I have a strange fascination with cemeteries as well, particularly old ones. Your last picture really draws me in... looks as if I'm about to enter through the gate into somewhere very special.

Susan Deborah said...

I have always liked visiting cemeteries. The sense of calm and peace there is quite a balm to the city-dweller. Jim, you should also visit Chennai and its cemeteries. Reading the headstones, looking at the birth and death dates and just wondering about the lives of people who are buried are some of the things that I enjoy doing.

Thanks for this treat, Jim.

Joy always'
Susan

P. S: Long ago I did a post on cemeteries.
http://meanderingsandreflections.blogspot.com/2010/01/at-home-with-those-asleep.html

Mary said...

Jim, your photos actually took me on a trip there. Although cemeteries are usually a place of quiet, I find them intriguing and mystical. There are no two alike and I have always gotten a sense of peace and calm when visiting. Thanks for sharing :)

Insidejourneys said...

Love the contrasts, as well as your framing.
Old cemeteries have so many stories to tell.
http://insidejourneys.com/?p=7452

Rimly said...

Nice pictures Jim. So close to home. Was there in Kolkata this June

Sabrina - Country Skipper said...

Great pics! And super interesting! I think it's so fascinating how cemeteries are so different depending in the culture.

Nelieta said...

Interesting, it almost looks like the famous La Recoletta cemetery that we have here in Buenos Aires.

Jim said...

Hi Sophie, not a gate but a doorway. I was inside the family mausoleum taking the pic looking out. Eerie.

Jim said...

True Susan they are a very restful place situated so close to the busy noisy city life but the high walls cut the noise down dramatically. A place to escape to.

Jim said...

So true Mary. I'd like to think it is a quiet mystical place also where spirits may rest forever. We spent 2 hours there just reading all the headstones.

Michael Figueiredo said...

Such beautiful photography, Jim. I love the way you framed the shots with windows, arches, etc.

Jim said...

Thanks Insidejourneys. With those huge old style memorials and family mausoleums it gave great opportunities to get that framing effect.

Jim said...

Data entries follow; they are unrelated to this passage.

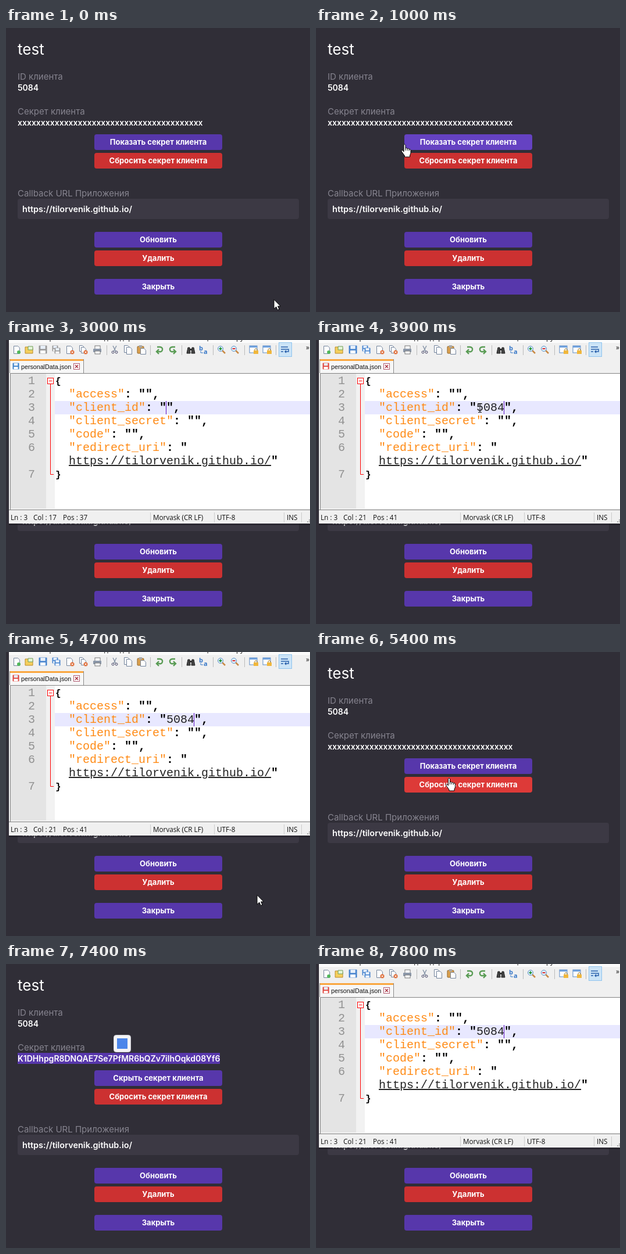
Animation of 523 by 489 pixels, one loop 8000 ms. Source, as an HTML page:

```html
<!DOCTYPE html>
<html lang="ru">
<head>
<meta charset="utf-8">
<style>
html, body { margin: 0; width: 100%; height: 100%; overflow: hidden; background: #302e37; }
svg { display: block; width: 523px; height: 489px; }
text { white-space: pre; }
.page text { font: 600 14px Inter, sans-serif; fill: #fff; }
.page .title { font-size: 26px; font-weight: 400; }
.page .label { font-size: 15px; font-weight: 400; fill: #86848f; }
.page .url { font-size: 14.5px; }
.page .btn { font-size: 13px; font-weight: 700; text-anchor: middle; }
.ui text { font: 11.7px "Open Sans", sans-serif; fill: #111; }
.ui .tab { font: 10.7px "Liberation Sans", sans-serif; }
.ui .code { font: 20px "Liberation Mono", monospace; fill: #222; }
.ui .brace { font: bold 16px "Liberation Mono", monospace; fill: #000; }
.ui .num { font: 20px "Liberation Mono", monospace; fill: #929292; }
.key { fill: #ff8a14; }
.mark { font-weight: bold; fill: #000; }
</style>
</head>
<body>
<svg id="stage" viewBox="0 0 523 489"></svg>
<script>
const rect = (x, y, w, h, fill, more = '') =>
  `<rect x="${x}" y="${y}" width="${w}" height="${h}" fill="${fill}" ${more}/>`;
const text = (x, y, s, cls = '', id = '') => `<text x="${x}" y="${y}" class="${cls}" id="${id}">${s}</text>`;
const path = (d, stroke, fill = 'none', w = 1) =>
  `<path d="${d}" stroke="${stroke}" fill="${fill}" stroke-width="${w}"/>`;
const group = (id, body, more = '') => `<g id="${id}" ${more}>${body}</g>`;

const VIOLET = '#5737ab', RED = '#cc3131';
const URL_TEXT = 'https://tilorvenik.github.io/';
const SECRET = 'K1DHhpgR8DNQAE7Se7PfMR6bQZv7ilhOqkd08Yf6';

// Web page
const buttons = [
  [183, 'Показать секрет клиента', VIOLET],
  [215, 'Сбросить секрет клиента', RED],
  [351, 'Обновить', VIOLET],
  [383, 'Удалить', RED],
  [432, 'Закрыть', VIOLET]
];
const page = rect(0, 0, 523, 489, '#302e37') +
  text(20, 46, 'test', 'title') +
  text(20, 89, 'ID клиента', 'label') +
  rect(20, 93, 35, 19, VIOLET, 'id="idMark"') + text(20, 108, '5084') +
  text(20, 149, 'Секрет клиента', 'label') +
  rect(20, 153, 348, 19, VIOLET, 'id="secretMark"') + text(20, 168, '', '', 'secret') +
  text(20, 290, 'Callback URL Приложения', 'label') +
  rect(20, 294, 484, 35, '#3c3944', 'rx="4"') + text(28, 317, URL_TEXT, 'url') +
  buttons.map(([y, s, c], i) =>
    rect(152, y, 220, 27, c, `rx="4" id="box${i}"`) + text(262, y + 18, s, 'btn', 'cap' + i)).join('') +
  group('popup', rect(185.5, 122.5, 29, 29, '#f4f4f6', 'rx="4" stroke="#d0d0d6"') +
    rect(191, 128, 18, 18, '#4c86ea'));

// Toolbar icons, each in a 16 by 16 cell
const sheet = (x, y, w = 9, h = 12) => path(`M${x} ${y}h${w - 3}l3 3v${h - 3}h${-w}z`, '#73849c', '#fff');
const floppy = (c, x = 0, y = 0, s = 15) => rect(x + .5, y + .5, s - 1, s - 1, c, 'rx="1"') +
  rect(x + s * .22, y + 1, s * .56, s * .36, '#e8f0fa') + rect(x + s * .2, y + s * .6, s * .6, s * .34, '#fff');
const arrowBack = path('M4 3H9Q14 4 13 8T8 11H3M7 7L3 11L7 15', '#5a9c55', 'none', 2.4);
const lens = c => path('M9 9L14 14', '#c98a45', 'none', 2.5) +
  '<circle cx="6" cy="6" r="4.5" fill="#dff0ff" stroke="#5c8fc4"/>' + path('M3.5 6H8.5', c, 'none', 2);
const lockPanes = rect(1, 1, 13, 12, '#fff', 'stroke="#5a8ac6"') + rect(1, 1, 13, 3, '#6fa0dc') +
  path('M10 9V7Q12 4 14 7V9', '#a0792a') + rect(8, 9, 8, 6, '#f0b73c');
const badge = '<circle cx="12" cy="12" r="3.5" fill="#e0703c"/>' + path('M10.5 10.5L13.5 13.5M13.5 10.5L10.5 13.5', '#fff');
const icons = [
  [18, sheet(3.5, 1.5, 10, 13) + '<circle cx="12" cy="12" r="3" fill="#52b85a"/>'],
  [40, path('M1 6V14H14V5H7L6 3H1z', '#b98a2c', '#f5cf5d') + path('M6 2h8v6h-8z', '#6f9b57', '#e6f6d8')],
  [64, group('save', floppy('#999'))],
  [87, group('saveAll', floppy('#999', 0, 0, 11) + floppy('#999', 4, 4, 11))],
  [110, sheet(2.5, 1.5, 10, 13) + badge],
  [133, sheet(1.5, .5, 8, 10) + sheet(4.5, 3.5, 8, 10) + badge],
  [157, rect(4, 1, 9, 6, '#fff', 'stroke="#777"') + rect(1, 6, 14, 6, '#8c98aa', 'rx="1"') + rect(4, 10, 9, 5, '#fff', 'stroke="#777"')],
  [187, path('M5 1L10 11M11 1L6 11', '#8a98aa', 'none', 1.5) +
    '<circle cx="5" cy="12" r="2" fill="none" stroke="#446"/><circle cx="11" cy="12" r="2" fill="none" stroke="#446"/>'],
  [210, sheet(1.5, .5) + sheet(5.5, 3.5)],
  [233, rect(1, 2, 11, 12, '#d9a04f', 'rx="1" stroke="#93672a"') + rect(4, 0, 5, 4, '#aaa') + sheet(6.5, 5.5, 9, 10)],
  [264, arrowBack],
  [287, `<g transform="translate(16) scale(-1 1)">${arrowBack}</g>`],
  [318, path('M3 4h3l1 10H1zM10 4h3l2 10H9z', '#222', '#444') + rect(5, 6, 6, 3, '#333')],
  [340, '<text x="0" y="9" style="font:bold 11px Open Sans,sans-serif;fill:#3878c8">b</text>' +
    '<text x="8" y="15" style="font:bold 11px Open Sans,sans-serif;fill:#3878c8">a</text>' + path('M3 10V13H7', '#3878c8')],
  [371, lens('#2b963c') + path('M6 3.5V8.5', '#2b963c', 'none', 2)],
  [394, lens('#d33')],
  [426, lockPanes],
  [449, lockPanes],
  [480, rect(-2.5, -4.5, 22, 24, '#cce4f7', 'stroke="#8fc4ee"') +
    path('M1 3H13M1 7H14V11H8M1 11H5M10 9L8 11L10 13', '#2c62ad', 'none', 1.5)]
].map(([x, body]) => `<g transform="translate(${x - 8} 9)">${body}</g>`).join('');

// Editor window
const mark = s => `<tspan class="mark">${s}</tspan>`;
const key = s => `<tspan class="key">"${s}"</tspan>` + mark(': "');
const lines = [
  [85, '{', 'brace'],
  [108, key('access') + mark('",')],
  [108, key('client_id') + '<tspan id="typed"></tspan>' + mark('",')],
  [108, key('client_secret') + mark('",')],
  [108, key('code') + mark('",')],
  [108, key('redirect_uri')],
  [108, `<tspan text-decoration="underline">${URL_TEXT}</tspan>` + mark('"')],
  [85, '}', 'brace']
];
const base = i => 76 + 23 * i;
const editor = rect(5, 0, 518, 319, '#1c1a22', 'opacity=".5"') +
  rect(5, 0, 518, 316, '#f0f0f0') + rect(5, 0, 518, 5, '#fbfbfb') +
  text(30, 0, 'Файл  Правка  Поиск  Вид  Кодировки  Синтаксисы  Опции  Инструменты') +
  icons + path('M173.5 9V26M248.5 9V26M302.5 9V26M356.5 9V26M410.5 9V26M464.5 9V26', '#bbb') +
  text(516, 17, '»') +
  rect(7, 33, 126, 24, '#f7f7f7') + rect(7, 33, 126, 3, '#faa63e') +
  path('M6.5 33V57M133.5 33V57', '#888') +
  group('tabDisk', floppy('#3a80c8', 11, 39, 12)) + text(26, 50, 'personalData.json', 'tab') +
  rect(116.5, 40.5, 10, 10, '#fff', 'stroke="#b05a70"') + path('M119 43L124 48M124 43L119 48', '#a34', 'none', 1.5) +
  rect(8, 58, 515, 232, '#fff') + path('M523 57.5H7.5V292', '#828282') + path('M5 292.5H523', '#828282') +
  rect(8, 58, 61, 232, '#e4e4e4') + rect(69, 58, 15, 232, '#f2f2f2') +
  rect(84, 105, 439, 23, '#e8e8ff') +
  path('M76.5 76V231.5H82', '#f00') + rect(71.5, 65.5, 10, 10, '#fff', 'stroke="#f00"') + path('M74 70.5H79', '#f00') +
  [0, 1, 2, 3, 4, 5, 7].map((row, i) => text(38, base(row), i + 1, 'num')).join('') +
  lines.map(([x, s, cls = 'code'], i) => text(x, base(i), s, cls)).join('') +
  rect(275, 105, 1, 23, '#6010c0', 'id="caret"') +
  path('M248.5 297V314M358.5 297V314M478.5 297V314M508.5 297V314', '#ccc') +
  text(8, 310, 'Ln : 3') + text(47, 310, '', '', 'col') + text(98, 310, '', '', 'pos') +
  text(253, 310, 'Morvask (CR LF)') + text(363, 310, 'UTF-8') + text(483, 310, 'INS') +
  path('M518 313h2M521 313h2M521 310h2', '#aaa', 'none', 2);

const cursors =
  group('arrow', path('M0 .5V16.5L3.8 13L6.3 18.5L9 17.3L6.6 12H11.3z', '#000', '#fff')) +
  group('beam', '<path d="M-3 -7.5H-1Q0 -7.5 0 -6.5Q0 -7.5 1 -7.5H3M0 -7V7M-3 7.5H-1Q0 7.5 0 6.5Q0 7.5 1 7.5H3" fill="none"/>') +
  group('hand', path('M-1.5 1.5Q0 -1 1.5 1.5V7Q3.5 5.8 4.6 7.6Q6.6 6.8 7.6 8.6Q9.8 8 10.5 10.5V15Q10.5 17 9 19V22H0V20L-5 13Q-6.5 10.5 -4.5 10.3Q-3 10.5 -1.5 13z', '#000', '#fff') +
    path('M1.5 7V11M4.6 8V11M7.6 9V11.5', '#000'));

const stage = document.getElementById('stage');
stage.innerHTML = group('page', page, 'class="page"') + group('editor', editor, 'class="ui"') + group('cursor', cursors);

const $ = id => document.getElementById(id);
const show = (id, on) => $(id).style.display = on ? '' : 'none';
const put = (id, s) => $(id).textContent = s;
const within = (v, a, b) => v >= a && v < b;

// Pointer path: time, x, y
const track = [
  [0, 461, 467], [400, 461, 467], [1300, 44.5, 106], [1400, 42.5, 104], [1900, 42.5, 104], [2300, 201, 315],
  [3000, 205, 500], [3700, 282, 117], [3900, 282, 117], [4700, 432, 418], [4900, 432, 418],
  [5400, 229, 217], [5700, 231, 188], [5800, 231, 188], [6100, 222, 187], [6200, 222, 187],
  [6500, 190, 162], [7000, 190, 162], [7300, 205, 326], [8000, 205, 326]
];
function pointer(t) {
  const i = track.findIndex(k => k[0] > t), [t0, x0, y0] = track[i - 1], [t1, x1, y1] = track[i];
  const u = (t - t0) / (t1 - t0), e = u * u * (3 - 2 * u);
  return [x0 + (x1 - x0) * e, y0 + (y1 - y0) * e];
}

function draw(now) {
  const t = Math.floor(now % 8000 / 100) * 100;
  const editing = within(t, 3000, 4800) || t >= 7800;
  const typed = t >= 3900, shown = t >= 5900;
  const [x, y] = pointer(t);
  const visible = !within(t, 2400, 3100) && t < 7400;

  show('editor', editing);
  show('idMark', within(t, 1700, 4800));
  show('secretMark', t >= 6500);
  show('popup', t >= 6600);
  put('secret', shown ? SECRET : 'x'.repeat(40));
  put('cap0', shown ? 'Скрыть секрет клиента' : buttons[0][1]);

  put('typed', typed ? '5084' : '');
  put('col', 'Col : ' + (typed ? 21 : 17));
  put('pos', 'Pos : ' + (typed ? 41 : 37));
  $('caret').setAttribute('x', typed ? 323 : 275);
  const disk = typed ? '#4a86cf' : '#999';
  for (const id of ['save', 'saveAll'])
    $(id).querySelectorAll('[rx]').forEach(r => r.setAttribute('fill', disk));
  $('tabDisk').firstChild.setAttribute('fill', typed ? '#e0443c' : '#3a80c8');

  const covered = editing && y < 316;
  let hot = false;
  buttons.forEach(([top, , color], i) => {
    const over = visible && !covered && within(x, 152, 372) && within(y, top, top + 27);
    hot = hot || over;
    $('box' + i).setAttribute('fill', !over ? color : color === RED ? '#dd3a38' : '#6542c2');
  });
  const onText = covered ? within(y, 58, 290) && x > 84 :
    within(y, 294, 329) || within(y, 153, 172) && x < 368 || within(y, 93, 112) && x < 56;
  show('cursor', visible);
  show('hand', hot);
  show('beam', !hot && onText);
  show('arrow', !hot && !onText);
  $('beam').setAttribute('stroke', covered ? '#000' : '#fff');
  $('cursor').setAttribute('transform', `translate(${Math.round(x * 2) / 2} ${Math.round(y)})`);
}

const start = performance.now();
(function tick() {
  draw(performance.now() - start);
  requestAnimationFrame(tick);
})();
</script>
</body>
</html>
```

Hi Rimly, I thought you may appreciate this. I haven't posted enough on India and being such a fascinating country of contrasts I really should!

Jim said...

Thanks Sabrina. We think the same way. They are often where we start to get a sense of the place and history.

Jim said...

You'll have to post up pics so we can see Nelieta.

Debbie Beardsley @ European Travelista said...

What a great cemetery! I too visit cemeteries when traveling. They are usually very interesting and you can learn about the history and people. This one also looks peaceful.

Cathy Sweeney said...

Very interesting. I think these old cemeteries are so interesting in the stories they tell. I've been visiting them since I traveled with my parents long ago --- always so sad to see the graves of the very young who have died.

jade said...

wow- the stark gravestones compared to the lush greenery is beautiful. great shots!

Jan said...

This is so interesting and beautiful Jim. I am so excited to follow your travels. the photos are stunning. I am glad that we have as humans furthered our education of these illnesses.<3

NvGtravels said...

Ha ha, my husband is always teasing me about my fascination with cemeteries. I love your image of an old cemetery being like a library. I've been to a few other Raj-era cemeteries in India and there sure were a lot of ways those young people could die... Love the framed photos also. Really must get to Kolkota!

Gladys | WanderingTandem.com said...

love your first photo. interesting play of light and shadows :)

Jen said...

this may sound morbid but i really love cemeteries...i'm always fascinated by the headstones and who those people may have been...

Aussie on the Road said...

I'm glad I'm not alone in my somewhat morbid fascination with graveyards and cemeteries. I could explore them for hours.